However, many countries will not want to open up the debate around the fourth point too much, and some will likely try to restrict it to no more than issue 3, i.e. a report on what pledges and emission reductions have been made thus far in relation to the existing target of 2°C.

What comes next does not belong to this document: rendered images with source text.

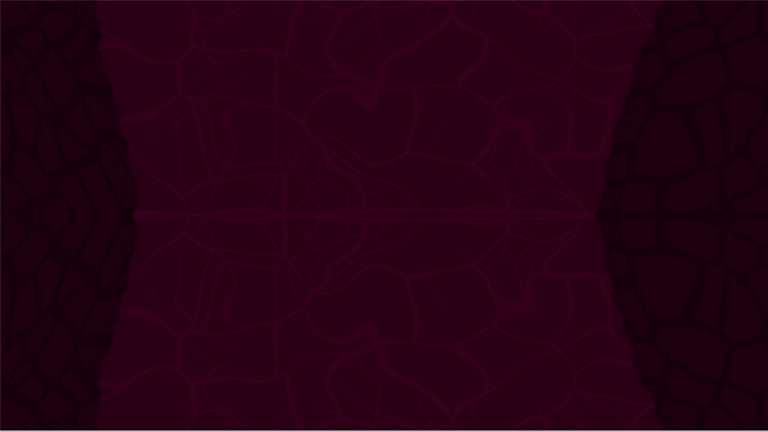
This background is drawn by a Shadertoy shader. Its source:

```glsl
vec2 hash2(vec2 p) {
    return fract(sin(vec2(dot(p, vec2(127.1, 311.7)), dot(p, vec2(269.5, 183.3)))) * 43758.5453);
}

float noise(vec2 p) {
    vec2 i = floor(p), f = fract(p);
    f = f * f * (3.0 - 2.0 * f);
    return mix(mix(hash2(i).x, hash2(i + vec2(1, 0)).x, f.x),
               mix(hash2(i + vec2(0, 1)).x, hash2(i + vec2(1, 1)).x, f.x), f.y);
}

// Distance to the nearest border between scattered cells
float cellBorder(vec2 p) {
    vec2 cell = floor(p), f = fract(p), nearest = vec2(0.0);
    float best = 9.0, border = 9.0;
    for (int j = -1; j <= 1; j++)
    for (int i = -1; i <= 1; i++) {
        vec2 g = vec2(i, j), r = g + hash2(cell + g) - f;
        if (dot(r, r) < best) { best = dot(r, r); nearest = r; }
    }
    for (int j = -2; j <= 2; j++)
    for (int i = -2; i <= 2; i++) {
        vec2 g = vec2(i, j), r = g + hash2(cell + g) - f, d = r - nearest;
        if (dot(d, d) > 1e-4) border = min(border, dot(0.5 * (nearest + r), normalize(d)));
    }
    return border;
}

void mainImage(out vec4 fragColor, in vec2 fragCoord) {
    vec2 p = fragCoord / iResolution.y;
    float width = iResolution.x / iResolution.y;

    // Upper and lower halves mirror each other
    vec2 q = vec2(p.x, abs(p.y - 0.502));
    float v = 2.0 * q.y;
    vec2 warp = vec2(noise(q * 8.0), noise(q * 8.0 + 40.0)) - 0.5;

    // Ragged walls bulging inward at mid height
    float ragged = 0.016 * (noise(vec2(q.y * 26.0, 3.0)) - 0.5)
                 + 0.008 * (noise(vec2(q.y * 75.0, 9.0)) - 0.5);
    float leftEdge = 0.317 - 0.09 * smoothstep(0.0, 0.95, v) + ragged;
    float rightEdge = width - 0.389 + 0.152 * pow(v, 1.5) + ragged;
    float inside = min(p.x - leftEdge, rightEdge - p.x);
    float wall = 1.0 - smoothstep(-0.006, 0.006, inside);

    // Long curved veins with finer branches across the middle
    vec2 flow = q + 0.13 * warp;
    float vein = cellBorder(vec2(flow.x * 5.0 + flow.y * 2.0, flow.y * 8.0) + 2.0) / 6.5;
    float branch = cellBorder(vec2(flow.x * 9.0 - flow.y * 4.0, flow.y * 9.0) + 11.0) / 9.0;
    float axis = abs(q.y - 0.012 * noise(vec2(p.x * 9.0, 5.0)));
    float swell = 0.005 + 0.005 * noise(q * 9.0 + 17.0);
    float pale = 1.0 - smoothstep(0.001, swell, min(vein, axis));
    float twig = (1.0 - smoothstep(0.001, 0.006, branch)) * smoothstep(0.4, 0.65, noise(q * 6.0 + 23.0));
    vec3 middle = mix(vec3(0.168, 0.0, 0.083), vec3(0.208, 0.0, 0.102), max(pale, 0.7 * twig));

    // Broad soft dark veins: slanted on the left, fanned on the right
    vec2 bent = q + 0.06 * warp;
    vec2 slant = vec2(dot(bent, vec2(0.86, 0.51)) * 16.0, dot(bent, vec2(-0.51, 0.86)) * 8.0);
    vec2 fan = vec2(bent.x * 9.0, bent.y * 10.0 - bent.x * 2.0);
    bool onRight = p.x > 1.0;
    float crack = cellBorder((onRight ? fan : slant) + 31.0) / (onRight ? 9.5 : 12.0);
    if (onRight) crack = min(crack, q.y);
    float dark = 1.0 - smoothstep(0.002, 0.016, crack);
    vec3 side = mix(vec3(0.125, 0.0, 0.06), vec3(0.092, 0.0, 0.042), dark);
    side *= 1.0 - 0.1 * smoothstep(-0.04, 0.0, inside);

    vec3 color = mix(middle, side, wall);
    color *= 1.0 - 0.07 * exp(-max(inside, 0.0) * 70.0);

    // Dim floor band, faint upper and left rims, bright lower rim
    color *= 1.0 - 0.3 * (1.0 - smoothstep(0.005, 0.013, p.y));
    float rim = 1.0 - smoothstep(0.001, 0.0035, min(p.x, 1.0 - p.y));
    color += vec3(0.1, 0.08, 0.09) * rim;
    color = mix(color, vec3(0.8, 0.76, 0.78), 1.0 - smoothstep(0.0025, 0.0045, p.y));
    fragColor = vec4(color, 1.0);
}
```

We argue that narrowing the scope of the review too much would be an important opportunity missed. When confronted with such a deep policy dilemma, policymakers should be as aware as possible of all the implications of pursuing alternative courses of action. In situations of high uncertainty and strong and enduring value differences, scholars of policy appraisal recommend ‘opening’ up policy dilemmas to wider framings and sources of expertise, rather than ‘closing them down’ in a valiant attempt to arrive at a scientifically precise answer regardless of whether it has societal support (Stirling, 2008, p. 262). We suggest that the international climate regime itself faces such a high risk, posed by a growing realization that 2°C is very probably unattainable, at least with current policy responses and current understandings of climate sensitivity (the latter issue becoming the subject of increased debate in 2013 – see for example Otto et al., 2013). For this reason, we recommend that the 2013–2015 review examine a range of alternative options. By examining (and challenging) some of these alternatives to the status quo, a wider societal debate about the ultimate objectives of climate policy could be stimulated.
As noted above, the 2013–2015 review is specifically directed to consider ‘various matters presented by the science’. This paper has initiated an exploration of some of the policy and governance implications of adopting four very different approaches, drawing upon science and social science perspectives. Often, these implications have been only superficially considered in debates about 2°C, yet history suggests these policy and governance implications are precisely the issues on which agreement at the international level has foundered. Bringing the options together proved to be very illuminating. It was shown, for example, that similar opportunities and risks apply to more than one option. This is important, because it suggests that no single option – including Option 4 – is uniformly ‘better’ than the rest. Indeed, future research could usefully explore the scope for combining elements of different options, as part of amore systematic comparison than space allows here, but which this journal has a record of publishing (see, e.g. Aldy et al., 2003). It has been shown that Options 2 and 4 are to some extent compatible with one another, as are Options 1 and 3.
Our key point, however, is that, as uncomfortable and threatening as it may be to sketch out and explore the risks, opportunities and uncertainties associated with alternative options, it could offer a more productive and in the longer term more politically sustainable way to grapple with the deep dilemma at the heart of contemporary climate policy. In fact, and perhaps rather ironically, it may encourage some of the more doubtful decision makers to (re-) commit to the existing 2°C target, however demanding it may be, as the least unattractive course of action. Nonetheless, introducing and appraising different options will serve at best to clarify, not remove, the underlying policy dilemma.
Andrew Jordan, Tim Rayner, Heike Schroeder, Neil Adger, Kevin Anderson, Alice
Bows, Corinne Le Quéré, Manoj Joshi, Sarah Mander, Nem Vaughan & Lorraine Whitmarsh (2013) Going beyond two degrees? The risks and opportunities of alternative options, Climate Policy, 13:6, 751-769, DOI: 10.1080/14693062.2013.835705